* [REQUIRED WORK]: Copy each line of the records below that mentions the word "bowl".

* [TASK DATA]:
# # # #

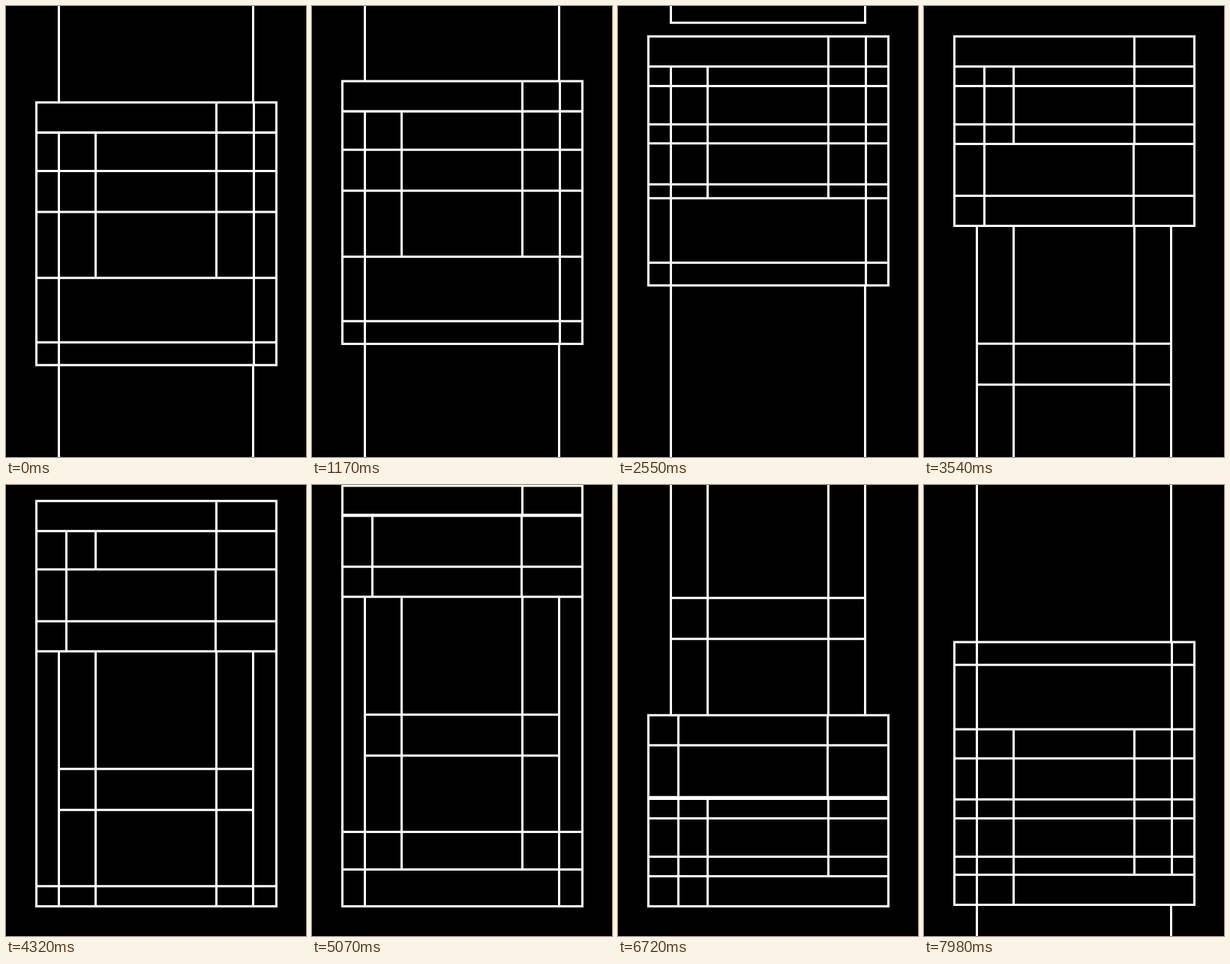
Write an HTML page that moves like this. It is 400 px wide and 600 px high and loops after 8 s.

```html
<!DOCTYPE html>
<html lang="en">
<head>
<meta charset="utf-8">
<title>Sliding outlines</title>
<style>
  html, body { margin: 0; width: 100%; height: 100%; overflow: hidden; background: #000; }
  svg { display: block; width: 100vw; height: 100vh; }
  path { fill: none; stroke: #fff; stroke-width: 3; stroke-linecap: square; }
</style>
</head>
<body>
<svg viewBox="0 0 400 600"><path id="lines"/></svg>
<script>
const LOOP = 8000, STEP = 30;
const SPAN = 667;               // scroll distance of the whole passage
const SWAP = 126;               // scroll at which the letters change
const TOP = 40.5, BOTTOM = 560.5;
const L = 40.5, R = 360.5, IN_L = 70.5, IN_R = 330.5, LEG_R = 329.5;
const STEM_L = 119.5, STEM_R = 280.5;
const { min, max, sin } = Math;
const path = document.getElementById('lines');

// Sine ease-in-out, already under way at t = 0.
const scrollAt = s => 334.8 * (0.9967 + sin(0.2909 * (s - 5.12)));

function build(scroll) {
  // The second half is the first one run backwards and upside down.
  const flip = scroll > SPAN / 2;
  const d = flip ? SPAN - scroll : scroll;
  const fy = y => flip ? 601 - y : y;
  const out = [];
  const seg = (x1, y1, x2, y2) =>
    out.push(`M${x1} ${fy(y1).toFixed(2)}L${x2} ${fy(y2).toFixed(2)}`);
  const row = (y, a = L, b = R) => seg(a, y, b, y);
  const col = (x, a, b) => { if (b > a) seg(x, a, x, b); };
  const cols = (xs, a, b) => xs.forEach(x => col(x, a, b));
  const rows = ys => ys.forEach(y => row(y));

  const base = 477.7 - d;

  // The end strip of the S shows the lines of one side only.
  const stripCols = (leftXs, rightXs, top, strip, end) => {
    cols(leftXs, flip ? top : strip, end);
    cols(rightXs, flip ? strip : top, end);
  };

  function firstSet() {
    const flow = 128.3 - d;
    const top = max(TOP, flow), strip = top + 40;
    const mid = max(106.5, 168.5 - d);
    const bar = max(182.8, 219.5 - d);
    const bowl = max(bar + 54.5, 361.7 - d);
    rows([top, strip, mid, mid + 51, bar, bar + 54.5, bowl, 447.6 - d, base]);
    cols([L, R], top, base);
    stripCols([IN_L], [IN_R], top, strip, base);
    stripCols([STEM_L], [STEM_R], top, strip, bowl);
    cols([IN_L, LEG_R], -5, flow);
    row(flow, IN_L, LEG_R);
    cols([IN_L, LEG_R], base, 606);
  }

  function secondSet() {
    const bowl = base - 109;
    const top = max(1, min(TOP, bowl - 91)), strip = top + 40;
    const mid = max(strip, min(106.5, bowl - 51));
    const low = max(strip, min(157.5, bowl));
    rows([top, strip, mid, low, min(183.5, bowl), bowl, base - 40, base]);
    cols([L, R], top, base);
    stripCols([80.5], [], top, strip, base);
    stripCols([STEM_L], [STEM_R], top, strip, bowl);
    col(279.5, bowl, base);

    // Tall letter between the two stacks
    const next = 790.3 - d;
    const pinned = next < BOTTOM;
    const end = pinned ? BOTTOM : next;
    cols([IN_L, LEG_R], base, end);
    cols([STEM_L, STEM_R], base, pinned ? min(BOTTOM, next + 50) : end);
    for (const y of [634.3, 688.8]) row(fy(y - scroll), IN_L, LEG_R);
    if (pinned) {
      cols([L, R], base, BOTTOM);
      rows([next, min(BOTTOM, next + 50), BOTTOM]);
    } else {
      row(next, IN_L, LEG_R);
    }
  }

  (d < SWAP ? firstSet : secondSet)();
  return out.join('');
}

function frame(now) {
  const t = now % LOOP;
  path.setAttribute('d', build(scrollAt((t - t % STEP) / 1000)));
  requestAnimationFrame(frame);
}
frame(0);
</script>
</body>
</html>
```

# # # #

* [RESPONSE AREA]:
    const bowl = max(bar + 54.5, 361.7 - d);
    rows([top, strip, mid, mid + 51, bar, bar + 54.5, bowl, 447.6 - d, base]);
    stripCols([STEM_L], [STEM_R], top, strip, bowl);
    const bowl = base - 109;
    const top = max(1, min(TOP, bowl - 91)), strip = top + 40;
    const mid = max(strip, min(106.5, bowl - 51));
    const low = max(strip, min(157.5, bowl));
    rows([top, strip, mid, low, min(183.5, bowl), bowl, base - 40, base]);
    stripCols([STEM_L], [STEM_R], top, strip, bowl);
    col(279.5, bowl, base);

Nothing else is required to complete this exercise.